Work through the entries that follow and state how many lines contain the word "body". Only the number is wanted.

Material for this task: Begin

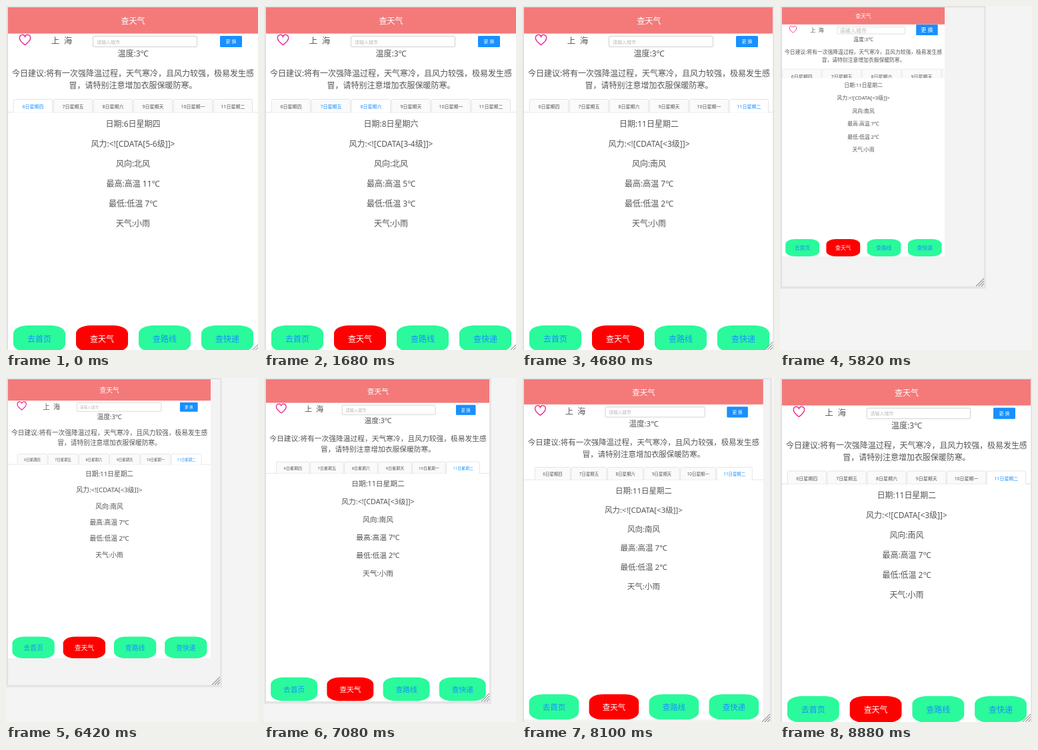
These frames come from a looping animation (378 by 518 pixels, 9.54 s). An HTML page:

```html
<!DOCTYPE html>
<html lang="zh-CN">
<head>
<meta charset="utf-8">
<title>查天气</title>
<style>
  html, body { margin: 0; width: 100%; height: 100%; overflow: hidden; background: #f4f4f4; }
  svg { display: block; }
  text { font-family: 'Noto Sans', 'Noto Sans CJK SC', 'Noto Sans CJK', sans-serif; white-space: pre; }
</style>
</head>
<body>
<svg id="stage" width="378" height="518" viewBox="0 0 378 518"></svg>
<script>
const LOOP = 9540, STEP = 60, FADE = 300;
const INK = '#555', BLUE = '#1890ff';
const stage = document.getElementById('stage');

const days = [
  { name: '6日星期四', wind: '5-6级', dir: '北风', hi: 11, lo: 7, sky: '小雨', on: -FADE, off: 960 },
  { name: '7日星期五', wind: '4-5级', dir: '北风', hi: 6, lo: 3, sky: '小雨', on: 440, off: 1680 },
  { name: '8日星期六', wind: '3-4级', dir: '北风', hi: 5, lo: 3, sky: '小雨', on: 1080, off: 2580 },
  { name: '9日星期天', wind: '<3级', dir: '北风', hi: 8, lo: 3, sky: '小雨', on: 1920, off: 2940 },
  { name: '10日星期一', wind: '<3级', dir: '南风', hi: 10, lo: 3, sky: '多云', on: 2600, off: 3600 },
  { name: '11日星期二', wind: '<3级', dir: '南风', hi: 7, lo: 2, sky: '小雨', on: 3080, off: Infinity }
];
const links = ['去首页', '查天气', '查路线', '查快递'];

// Resizable frame: time, right, bottom; a fourth value glides on to the next key
const frameKeys = [
  [0, 381, 521], [4680, 377, 519], [4980, 254, 379], [5520, 254, 379, 1],
  [5820, 307, 423, 1], [6180, 314, 439], [6420, 322, 463], [6840, 338, 488],
  [7020, 338, 488, 1], [7080, 339, 488, 1], [7380, 341, 493], [7560, 341, 493, 1],
  [8100, 373, 519, 1], [8280, 377, 519]
];
// Page lags behind the frame: time, scale, bottom
const pageKeys = [
  [0, 1, 521], [4980, .667, 378], [5280, .651, 377], [5940, .811, 422],
  [6660, .843, 448], [6840, .885, 481], [7080, .896, 486.5], [7380, .901, 492],
  [7860, .93, 505], [8040, .957, 514.5], [8580, .99, 518], [8700, .997, 519]
];

const clamp = v => Math.max(0, Math.min(1, v));
const keyAt = (keys, t) => keys.findLastIndex(k => k[0] <= t);

function frameAt(t) {
  const i = keyAt(frameKeys, t), [t0, r, b, glide] = frameKeys[i];
  if (!glide) return [r, b];
  const [t1, r1, b1] = frameKeys[i + 1], p = (t - t0) / (t1 - t0);
  return [Math.round(r + (r1 - r) * p), Math.round(b + (b1 - b) * p)];
}

function mixBlue(p) {
  const to = [24, 144, 255];
  return `rgb(${to.map(c => Math.round(85 + (c - 85) * p))})`;
}

const esc = s => s.replace(/&/g, '&amp;').replace(/</g, '&lt;').replace(/>/g, '&gt;');
const rect = (x, y, w, h, fill, more = '') =>
  `<rect x="${x}" y="${y}" width="${w}" height="${h}" fill="${fill}" ${more}/>`;
const text = (s, x, y, size = 12, fill = INK, anchor = 'middle') =>
  `<text x="${x}" y="${y + size * .37}" font-size="${size}" fill="${fill}" text-anchor="${anchor}">${esc(s)}</text>`;

function searchRow(small) {
  const dy = small ? 2 : 0, size = small ? 12.5 : 7;
  const [bx, by, bw, bh] = small ? [309, 40, 50, 24.5] : [318, 43, 33, 17];
  return `<path transform="translate(25.5 ${49 + dy})" d="M0 7.6C-4 4.6-8.2 1.4-8.2-2.8C-8.2-8.4-1.8-9.2 0-4.8C1.8-9.2 8.2-8.4 8.2-2.8C8.2 1.4 4 4.6 0 7.6Z" fill="none" stroke="#eb2f96" stroke-width="1.5"/>`
    + text('上\u00a0\u00a0海', 80.5, 50.5 + dy, 12.5)
    + rect(127.5, 43.5 + dy, 156, 16, '#fff', 'stroke="#d0d0d0" rx="1.5"')
    + text('请输入城市', 133, 52 + dy, size, '#b8b8b8', 'start')
    + rect(bx, by, bw, bh, BLUE, 'rx="1.5"')
    + text('更 换', bx + bw / 2, by + bh / 2 + .3, size, '#fff');
}

function tabRow(t, active, small) {
  const gap = small ? 92 : t >= 4980 && t < 8880 ? 57 : 60;
  const left = small ? .5 : 187.5 - (gap * 6 - 1.4) / 2;
  const top = small ? 143 : 138.5, base = small ? 163 : 158;
  const size = small ? 10.75 : gap === 57 ? 6.7 : 7;
  const w = gap - 1.6, h = base - top;
  let out = `<path d="M0 ${base}H375" stroke="#e2e2e2"/>`;
  days.forEach((d, i) => {
    const x = left + i * gap, on = i === active;
    const lit = clamp((t - d.on) / FADE) * (1 - clamp((t - d.off) / FADE));
    out += `<path d="M${x} ${base + (on ? .6 : 0)}V${top + 2}q0-2 2-2h${w - 4}q2 0 2 2V${base + (on ? .6 : 0)}" fill="${on ? '#fff' : '#fafafa'}" stroke="#e4e4e4"/>`
      + text(d.name, x + w / 2, small ? base - 3 : base - 8.5, size, mixBlue(lit));
  });
  return small ? out + rect(0, base + .5, 375, 14, '#fff') : out;
}

function details(d, dy) {
  return [
    `日期:${d.name}`, `风力:<![CDATA[${d.wind}]]>`, `风向:${d.dir}`,
    `最高:高温 ${d.hi}℃`, `最低:低温 ${d.lo}℃`, `天气:${d.sky}`
  ].map((s, i) => text(s, 187.5, 175.5 + dy + 30 * i)).join('');
}

function navBar(bottom) {
  return links.map((s, i) => {
    const x = 8 + 94 * i, here = i === 1;
    return rect(x, bottom - 40, 78, 40, here ? '#f00' : '#2afa9b', 'rx="22" ry="12"')
      + text(s, x + 39, bottom - 19.5, 12, here ? '#fff' : BLUE);
  }).join('');
}

function page(t, right) {
  const [, s, bottom] = pageKeys[keyAt(pageKeys, t)];
  const small = s < .7, dy = small ? 4 : 0;
  const active = days.findIndex(d => t < d.off);
  return `<svg x="3" y="2" width="${Math.min(375 * s, right - 4)}" height="${bottom - 2}" overflow="hidden">`
    + rect(0, 0, '100%', '100%', '#fff')
    + `<g transform="scale(${s})">`
    + rect(0, 0, 375, 39.5, '#f47a7a')
    + text('查天气', 187.5, 20.5, 12, '#fff')
    + searchRow(small)
    + text('温度:3℃', 187.5, 69.5 + dy)
    + text('今日建议:将有一次强降温过程，天气寒冷，且风力较强，极易发生感', 187.5, 99.5 + dy)
    + text('冒，请特别注意增加衣服保暖防寒。', 187.5, 117.5 + dy)
    + tabRow(t, active, small)
    + details(days[active], dy)
    + navBar((bottom - 2) / s)
    + '</g></svg>';
}

function draw(t) {
  const [r, b] = frameAt(t);
  const grip = [4, 8, 12].map(k => `M${r - k - 1} ${b - 1}L${r - 1} ${b - k - 1}`).join('');
  stage.innerHTML = rect(0, 0, 378, 518, '#f4f4f4')
    + rect(1.5, 1.5, r - 1, b, 'none', 'stroke="#000" stroke-opacity=".05" stroke-width="3"')
    + rect(2.5, 1.5, r - 2.5, b - 1.5, '#f3f3f3', 'stroke="#dcdcdc"')
    + page(t, r)
    + `<path d="${grip}" stroke="#999" stroke-width="1.1"/>`;
}

const start = performance.now();
let shown = -1;
function tick() {
  const t = Math.floor((performance.now() - start) % LOOP / STEP) * STEP;
  if (t !== shown) draw(shown = t);
  requestAnimationFrame(tick);
}
tick();
</script>
</body>
</html>
```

Material for this task: End

◆ **Response**
3